Assignment
Leave out the pictures and return every entry exactly as it appears.

Data for review
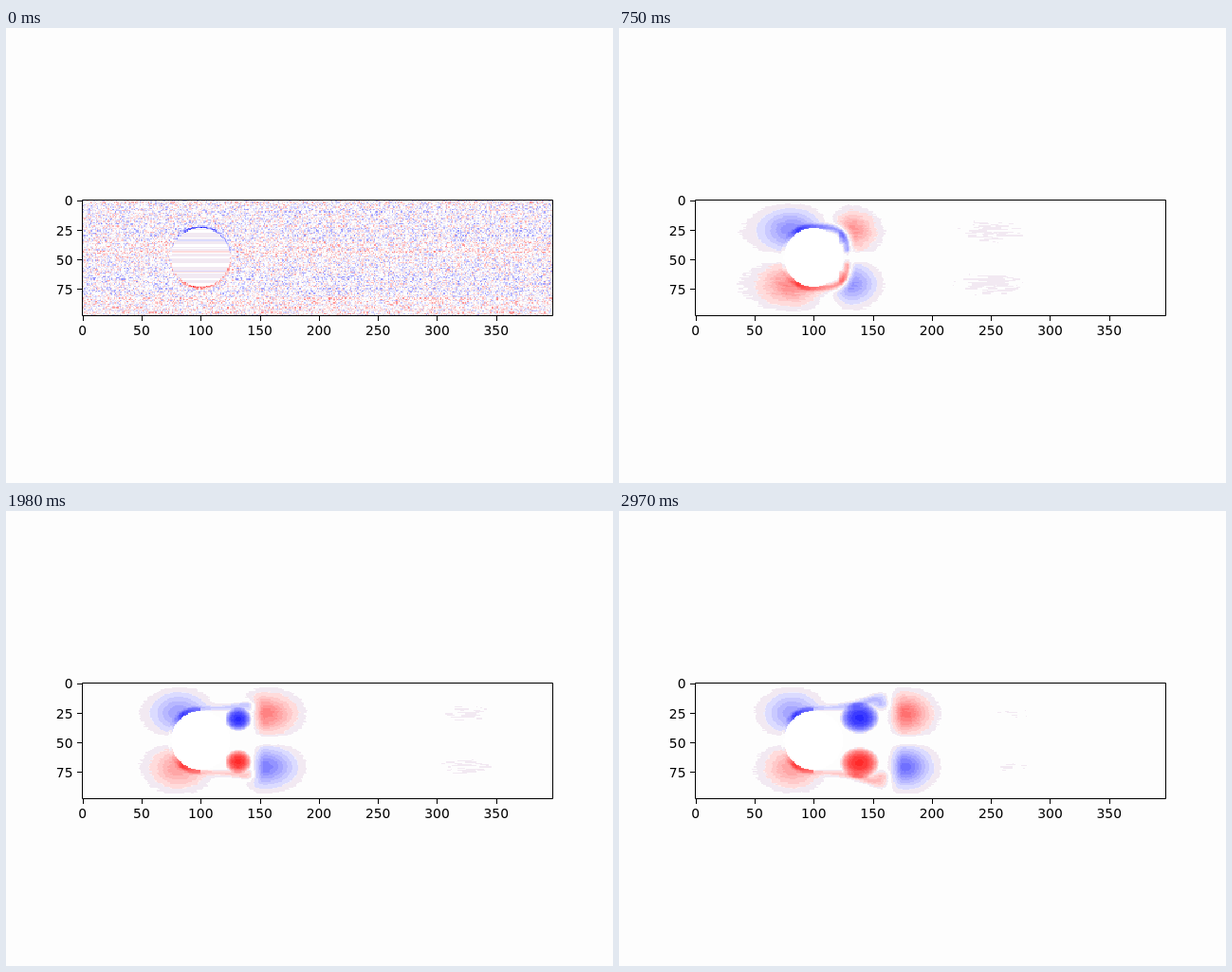
These frames come from a looping animation (640 by 480 pixels, 3 s). An HTML page with a canvas:

```html
<!DOCTYPE html>
<html lang="en">
<head>
<meta charset="utf-8">
<title>Vorticity behind a cylinder</title>
<style>
  html, body { margin: 0; width: 100%; height: 100%; overflow: hidden; background: #fdfdfd; }
  #field { position: absolute; left: 80px; top: 181.33px; width: 496px; height: 122.13px; image-rendering: pixelated; }
  svg { position: absolute; left: 0; top: 0; }
  text { font: 13.89px "DejaVu Sans", sans-serif; }
</style>
</head>
<body>
<canvas id="field" width="398" height="98"></canvas>
<svg id="axes" width="640" height="480" viewBox="0 0 640 480"></svg>
<script>
const COLS = 398, ROWS = 98, CELL = 496 / COLS, TOP = 181.33;
const STEP = 30, LOOP = 3000, BG = 253, RADIUS = 31;

const clamp = x => Math.max(0, Math.min(1, x));
const gauss = (x, y = 0) => Math.exp(-(x * x + y * y) / 2);

// Shape of the flow after s seconds; lengths are in pixels from the cylinder centre
function pose(s) {
  const birth = 1 - Math.exp(-s / .12);
  const pulse = .5 + .5 * Math.cos(2 * Math.PI * (s - .75) / .93);
  return {
    front: { amp: birth * (.34 + .06 * pulse), left: 17 + 2 * pulse },
    veil: birth * (.02 + .04 * pulse),
    layer: {
      peak: -20 + 18 * Math.exp(-s / .5),
      thick: 2.2 - 1.1 * Math.exp(-s / .3),
      decay: 20 + 25 * clamp(s / .75),
      width: 32 + 6 * s ** 1.75,
      power: 2 + 8 * clamp(s / 1.8) ** 2,
      rise: .003 * clamp((s - 1.1) / 1.2),
      fade: 30 * clamp((s - .9) / .8)
    },
    core: { x: 22 + 9 * s, y: 20 + 1.3 * s, rx: 1 + 6.8 * s, ry: 5 + 4 * s, amp: .82 * clamp((s - .5) / .9) },
    wake: { x: 28 + 14 * s + 3 * s * s, amp: birth * (.36 + .07 * s), right: 16 + 12 * gauss((s - 2.35) / .25) },
    far: { x: 180 + 100 * Math.sin(Math.PI * (s - .5) / 3) ** 2, amp: birth * (.03 + .03 * s * pulse) }
  };
}

// Repeatable random value in -1..1
function rand(x, y, seed) {
  let h = Math.imul(x + 11, 374761393) ^ Math.imul(y + 7, 668265263) ^ Math.imul(seed + 3, 974634777);
  h = Math.imul(h ^ (h >>> 13), 1274126177);
  h = Math.imul(h ^ (h >>> 16), 2246822519);
  return ((h ^ (h >>> 15)) >>> 0) / 2147483648 - 1;
}

// Streaks that vary slowly along a row
function streak(col, row, seed) {
  const x = col / 6 + row * .37, i = Math.floor(x);
  const a = rand(i, row, seed);
  return a + (rand(i + 1, row, seed) - a) * (x - i);
}

// Distance from the shear layer: round upstream, a widening box downstream
function layerDistance(u, v, { width, power, rise }) {
  if (u < 0) return Math.hypot(u, v) - 32;
  const height = 32 + rise * Math.min(u, width) ** 2;
  return (((u / width) ** power + (v / height) ** power) ** (1 / power) - 1) * 32;
}

// Vorticity above the centre line; negative is blue
function flow(u, v, { front, veil, layer, core, wake, far }, rough) {
  const distant = far.amp * gauss((u - far.x) / 40, (v - 28) / 13);
  if (u > 190) return distant;
  const d = layerDistance(u, v, layer);

  const fu = u + 22;
  const ahead = front.amp * gauss(fu / (fu < 0 ? front.left : 18), (v - 29) / 13.5)
    + veil * gauss((u + 45) / 30, (v - 28) / 15);

  const along = u < layer.peak
    ? clamp((u + 32) / (layer.peak + 32))
    : 1 / (1 + (u - layer.peak) / layer.decay);
  const side = u > 0 ? clamp((v - layer.fade) / 8) : clamp(v / 10);
  const shear = .75 * along * side * gauss(d / layer.thick);

  const r2 = ((u - core.x) / core.rx) ** 2 + ((v - core.y) / core.ry) ** 2;
  const swirl = u > 27 && r2 < 1 ? core.amp * (1 - r2 ** 1.3) : 0;

  const wu = u - wake.x;
  const behind = wake.amp * clamp((d - 1) / 8) * gauss(wu / (wu < 0 ? 12 : wake.right), (v - 28) / 13);

  const edge = clamp(v / 8) * clamp((62 - v) / 7);
  return edge * ((behind - ahead * clamp(d / 3)) * rough - shear - swirl) + distant;
}

const ctx = document.getElementById("field").getContext("2d");
const image = ctx.createImageData(COLS, ROWS);

function paint(offset, value, blank) {
  const a = Math.abs(value);
  let r = blank, g = blank, b = blank;
  if (a > .1) {
    const pale = Math.round(255 * (1 - Math.min(1, Math.round(a / .07) * .07)));
    r = value > 0 ? 255 : pale;
    g = pale;
    b = value > 0 ? pale : 255;
  } else if (a > .045) {
    r = b = 242;
    g = 233;
  }
  const px = image.data;
  px[offset] = r;
  px[offset + 1] = g;
  px[offset + 2] = b;
  px[offset + 3] = 255;
}

function drawField(frame) {
  const t = frame * STEP, p = pose(t / 1000);
  const speckle = Math.exp(-t / 60);
  const ripple = .01 + .11 * Math.exp(-t / 230);
  const ragged = .05 + .9 * Math.exp(-t / 260);
  const seed = Math.floor(frame / 3);

  for (let row = 0; row < ROWS; row++) {
    const y = TOP + (row + .5) * CELL - 242.4, v = Math.abs(y);
    const tint = rand(1, row, frame);
    const band = .08 * Math.cos((row - 43) * Math.PI / 24) + .12 * tint;
    for (let col = 0; col < COLS; col++) {
      const u = (col + .5) * CELL - 125;
      const offset = (row * COLS + col) * 4;
      if (u * u + v * v < RADIUS * RADIUS) {
        paint(offset, tint * .12 * speckle, 255);
        continue;
      }
      const n = streak(col, row, seed);
      let value = flow(u, v, p, 1 + ragged * n) * (y < 0 ? 1 : -1) + ripple * (1 - speckle) * n;
      if (speckle > .01) {
        const s = rand(col, row, frame);
        value += speckle * Math.abs(s) * (s * .32 + band);
      }
      paint(offset, value, BG);
    }
  }
  ctx.putImageData(image, 0, 0);
}

function drawAxes() {
  let lines = "M80.5 181.5H576.5V303.5H80.5Z", labels = "";
  for (let n = 0; n <= 350; n += 50) {
    const x = 80 + (n + .5) * CELL;
    lines += `M${Math.round(x) + .5} 304v5`;
    labels += `<text x="${x}" y="324" text-anchor="middle">${n}</text>`;
  }
  for (let n = 0; n <= 75; n += 25) {
    const y = TOP + (n + .5) * CELL;
    lines += `M80 ${Math.round(y) + .5}h-5`;
    labels += `<text x="70.5" y="${Math.round(y + 5.5)}" text-anchor="end">${n}</text>`;
  }
  document.getElementById("axes").innerHTML =
    `<path d="${lines}" fill="none" stroke="#000"/>${labels}`;
}

let shown = -1;
const start = performance.now();

function tick() {
  const frame = Math.floor(((performance.now() - start) % LOOP) / STEP);
  if (frame !== shown) drawField(shown = frame);
  requestAnimationFrame(tick);
}

drawAxes();
tick();
</script>
</body>
</html>
```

Solution for this task
These frames come from a looping animation (640 by 480 pixels, 3 s). An HTML page with a canvas:

```html
<!DOCTYPE html>
<html lang="en">
<head>
<meta charset="utf-8">
<title>Vorticity behind a cylinder</title>
<style>
  html, body { margin: 0; width: 100%; height: 100%; overflow: hidden; background: #fdfdfd; }
  #field { position: absolute; left: 80px; top: 181.33px; width: 496px; height: 122.13px; image-rendering: pixelated; }
  svg { position: absolute; left: 0; top: 0; }
  text { font: 13.89px "DejaVu Sans", sans-serif; }
</style>
</head>
<body>
<canvas id="field" width="398" height="98"></canvas>
<svg id="axes" width="640" height="480" viewBox="0 0 640 480"></svg>
<script>
const COLS = 398, ROWS = 98, CELL = 496 / COLS, TOP = 181.33;
const STEP = 30, LOOP = 3000, BG = 253, RADIUS = 31;

const clamp = x => Math.max(0, Math.min(1, x));
const gauss = (x, y = 0) => Math.exp(-(x * x + y * y) / 2);

// Shape of the flow after s seconds; lengths are in pixels from the cylinder centre
function pose(s) {
  const birth = 1 - Math.exp(-s / .12);
  const pulse = .5 + .5 * Math.cos(2 * Math.PI * (s - .75) / .93);
  return {
    front: { amp: birth * (.34 + .06 * pulse), left: 17 + 2 * pulse },
    veil: birth * (.02 + .04 * pulse),
    layer: {
      peak: -20 + 18 * Math.exp(-s / .5),
      thick: 2.2 - 1.1 * Math.exp(-s / .3),
      decay: 20 + 25 * clamp(s / .75),
      width: 32 + 6 * s ** 1.75,
      power: 2 + 8 * clamp(s / 1.8) ** 2,
      rise: .003 * clamp((s - 1.1) / 1.2),
      fade: 30 * clamp((s - .9) / .8)
    },
    core: { x: 22 + 9 * s, y: 20 + 1.3 * s, rx: 1 + 6.8 * s, ry: 5 + 4 * s, amp: .82 * clamp((s - .5) / .9) },
    wake: { x: 28 + 14 * s + 3 * s * s, amp: birth * (.36 + .07 * s), right: 16 + 12 * gauss((s - 2.35) / .25) },
    far: { x: 180 + 100 * Math.sin(Math.PI * (s - .5) / 3) ** 2, amp: birth * (.03 + .03 * s * pulse) }
  };
}

// Repeatable random value in -1..1
function rand(x, y, seed) {
  let h = Math.imul(x + 11, 374761393) ^ Math.imul(y + 7, 668265263) ^ Math.imul(seed + 3, 974634777);
  h = Math.imul(h ^ (h >>> 13), 1274126177);
  h = Math.imul(h ^ (h >>> 16), 2246822519);
  return ((h ^ (h >>> 15)) >>> 0) / 2147483648 - 1;
}

// Streaks that vary slowly along a row
function streak(col, row, seed) {
  const x = col / 6 + row * .37, i = Math.floor(x);
  const a = rand(i, row, seed);
  return a + (rand(i + 1, row, seed) - a) * (x - i);
}

// Distance from the shear layer: round upstream, a widening box downstream
function layerDistance(u, v, { width, power, rise }) {
  if (u < 0) return Math.hypot(u, v) - 32;
  const height = 32 + rise * Math.min(u, width) ** 2;
  return (((u / width) ** power + (v / height) ** power) ** (1 / power) - 1) * 32;
}

// Vorticity above the centre line; negative is blue
function flow(u, v, { front, veil, layer, core, wake, far }, rough) {
  const distant = far.amp * gauss((u - far.x) / 40, (v - 28) / 13);
  if (u > 190) return distant;
  const d = layerDistance(u, v, layer);

  const fu = u + 22;
  const ahead = front.amp * gauss(fu / (fu < 0 ? front.left : 18), (v - 29) / 13.5)
    + veil * gauss((u + 45) / 30, (v - 28) / 15);

  const along = u < layer.peak
    ? clamp((u + 32) / (layer.peak + 32))
    : 1 / (1 + (u - layer.peak) / layer.decay);
  const side = u > 0 ? clamp((v - layer.fade) / 8) : clamp(v / 10);
  const shear = .75 * along * side * gauss(d / layer.thick);

  const r2 = ((u - core.x) / core.rx) ** 2 + ((v - core.y) / core.ry) ** 2;
  const swirl = u > 27 && r2 < 1 ? core.amp * (1 - r2 ** 1.3) : 0;

  const wu = u - wake.x;
  const behind = wake.amp * clamp((d - 1) / 8) * gauss(wu / (wu < 0 ? 12 : wake.right), (v - 28) / 13);

  const edge = clamp(v / 8) * clamp((62 - v) / 7);
  return edge * ((behind - ahead * clamp(d / 3)) * rough - shear - swirl) + distant;
}

const ctx = document.getElementById("field").getContext("2d");
const image = ctx.createImageData(COLS, ROWS);

function paint(offset, value, blank) {
  const a = Math.abs(value);
  let r = blank, g = blank, b = blank;
  if (a > .1) {
    const pale = Math.round(255 * (1 - Math.min(1, Math.round(a / .07) * .07)));
    r = value > 0 ? 255 : pale;
    g = pale;
    b = value > 0 ? pale : 255;
  } else if (a > .045) {
    r = b = 242;
    g = 233;
  }
  const px = image.data;
  px[offset] = r;
  px[offset + 1] = g;
  px[offset + 2] = b;
  px[offset + 3] = 255;
}

function drawField(frame) {
  const t = frame * STEP, p = pose(t / 1000);
  const speckle = Math.exp(-t / 60);
  const ripple = .01 + .11 * Math.exp(-t / 230);
  const ragged = .05 + .9 * Math.exp(-t / 260);
  const seed = Math.floor(frame / 3);

  for (let row = 0; row < ROWS; row++) {
    const y = TOP + (row + .5) * CELL - 242.4, v = Math.abs(y);
    const tint = rand(1, row, frame);
    const band = .08 * Math.cos((row - 43) * Math.PI / 24) + .12 * tint;
    for (let col = 0; col < COLS; col++) {
      const u = (col + .5) * CELL - 125;
      const offset = (row * COLS + col) * 4;
      if (u * u + v * v < RADIUS * RADIUS) {
        paint(offset, tint * .12 * speckle, 255);
        continue;
      }
      const n = streak(col, row, seed);
      let value = flow(u, v, p, 1 + ragged * n) * (y < 0 ? 1 : -1) + ripple * (1 - speckle) * n;
      if (speckle > .01) {
        const s = rand(col, row, frame);
        value += speckle * Math.abs(s) * (s * .32 + band);
      }
      paint(offset, value, BG);
    }
  }
  ctx.putImageData(image, 0, 0);
}

function drawAxes() {
  let lines = "M80.5 181.5H576.5V303.5H80.5Z", labels = "";
  for (let n = 0; n <= 350; n += 50) {
    const x = 80 + (n + .5) * CELL;
    lines += `M${Math.round(x) + .5} 304v5`;
    labels += `<text x="${x}" y="324" text-anchor="middle">${n}</text>`;
  }
  for (let n = 0; n <= 75; n += 25) {
    const y = TOP + (n + .5) * CELL;
    lines += `M80 ${Math.round(y) + .5}h-5`;
    labels += `<text x="70.5" y="${Math.round(y + 5.5)}" text-anchor="end">${n}</text>`;
  }
  document.getElementById("axes").innerHTML =
    `<path d="${lines}" fill="none" stroke="#000"/>${labels}`;
}

let shown = -1;
const start = performance.now();

function tick() {
  const frame = Math.floor(((performance.now() - start) % LOOP) / STEP);
  if (frame !== shown) drawField(shown = frame);
  requestAnimationFrame(tick);
}

drawAxes();
tick();
</script>
</body>
</html>
```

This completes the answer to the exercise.